Data extracted from a collection
--- START ---
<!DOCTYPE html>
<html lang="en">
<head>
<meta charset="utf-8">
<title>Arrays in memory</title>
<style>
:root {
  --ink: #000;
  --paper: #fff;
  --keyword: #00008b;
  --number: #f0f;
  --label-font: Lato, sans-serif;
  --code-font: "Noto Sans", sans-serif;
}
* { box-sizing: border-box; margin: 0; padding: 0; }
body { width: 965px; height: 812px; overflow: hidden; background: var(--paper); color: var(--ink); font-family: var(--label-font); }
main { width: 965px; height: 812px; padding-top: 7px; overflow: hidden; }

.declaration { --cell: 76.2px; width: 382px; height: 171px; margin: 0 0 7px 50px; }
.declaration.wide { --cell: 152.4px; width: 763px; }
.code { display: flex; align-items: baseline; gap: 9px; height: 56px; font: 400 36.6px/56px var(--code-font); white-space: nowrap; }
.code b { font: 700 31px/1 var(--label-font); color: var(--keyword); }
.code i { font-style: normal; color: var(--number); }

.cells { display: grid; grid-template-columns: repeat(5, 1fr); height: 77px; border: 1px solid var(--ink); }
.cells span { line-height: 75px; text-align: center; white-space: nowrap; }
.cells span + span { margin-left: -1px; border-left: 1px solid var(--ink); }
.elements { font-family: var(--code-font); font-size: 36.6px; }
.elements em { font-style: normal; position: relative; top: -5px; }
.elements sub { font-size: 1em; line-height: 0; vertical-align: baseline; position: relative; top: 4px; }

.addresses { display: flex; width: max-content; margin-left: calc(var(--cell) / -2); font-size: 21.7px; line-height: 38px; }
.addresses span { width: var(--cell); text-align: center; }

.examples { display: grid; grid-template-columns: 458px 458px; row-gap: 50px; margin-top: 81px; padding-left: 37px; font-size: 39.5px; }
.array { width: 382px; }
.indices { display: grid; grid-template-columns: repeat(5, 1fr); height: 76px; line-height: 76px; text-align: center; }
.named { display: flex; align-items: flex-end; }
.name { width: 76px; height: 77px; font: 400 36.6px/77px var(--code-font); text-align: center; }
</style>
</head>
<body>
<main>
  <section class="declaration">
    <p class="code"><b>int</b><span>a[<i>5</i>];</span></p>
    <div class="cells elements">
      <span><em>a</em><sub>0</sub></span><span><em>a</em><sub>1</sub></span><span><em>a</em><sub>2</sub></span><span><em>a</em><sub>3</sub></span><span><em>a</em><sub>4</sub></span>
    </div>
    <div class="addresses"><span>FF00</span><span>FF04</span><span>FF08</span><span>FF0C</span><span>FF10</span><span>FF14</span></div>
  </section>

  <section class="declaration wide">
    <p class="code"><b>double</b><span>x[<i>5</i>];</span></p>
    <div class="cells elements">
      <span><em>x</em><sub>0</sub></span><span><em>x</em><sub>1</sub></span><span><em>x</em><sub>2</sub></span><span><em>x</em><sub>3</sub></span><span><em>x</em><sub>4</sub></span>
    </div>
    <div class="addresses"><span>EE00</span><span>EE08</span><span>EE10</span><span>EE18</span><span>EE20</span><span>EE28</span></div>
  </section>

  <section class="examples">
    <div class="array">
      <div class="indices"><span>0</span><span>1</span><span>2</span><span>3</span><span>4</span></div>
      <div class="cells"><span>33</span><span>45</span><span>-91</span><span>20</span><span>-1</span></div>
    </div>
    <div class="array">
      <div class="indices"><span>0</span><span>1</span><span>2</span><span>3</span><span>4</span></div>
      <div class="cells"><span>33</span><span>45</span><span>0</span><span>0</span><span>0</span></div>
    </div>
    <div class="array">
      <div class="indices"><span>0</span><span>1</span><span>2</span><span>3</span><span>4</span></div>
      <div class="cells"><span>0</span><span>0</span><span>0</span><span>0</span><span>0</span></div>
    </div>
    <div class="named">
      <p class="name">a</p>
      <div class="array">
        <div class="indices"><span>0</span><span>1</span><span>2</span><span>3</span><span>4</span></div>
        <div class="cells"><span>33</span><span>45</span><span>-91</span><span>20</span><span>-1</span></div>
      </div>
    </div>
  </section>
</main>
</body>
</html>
--- END ---
Task requirements - Extract from the data every line where "declaration" shows up.

Written reply -
.declaration { --cell: 76.2px; width: 382px; height: 171px; margin: 0 0 7px 50px; }
.declaration.wide { --cell: 152.4px; width: 763px; }
  <section class="declaration">
  <section class="declaration wide">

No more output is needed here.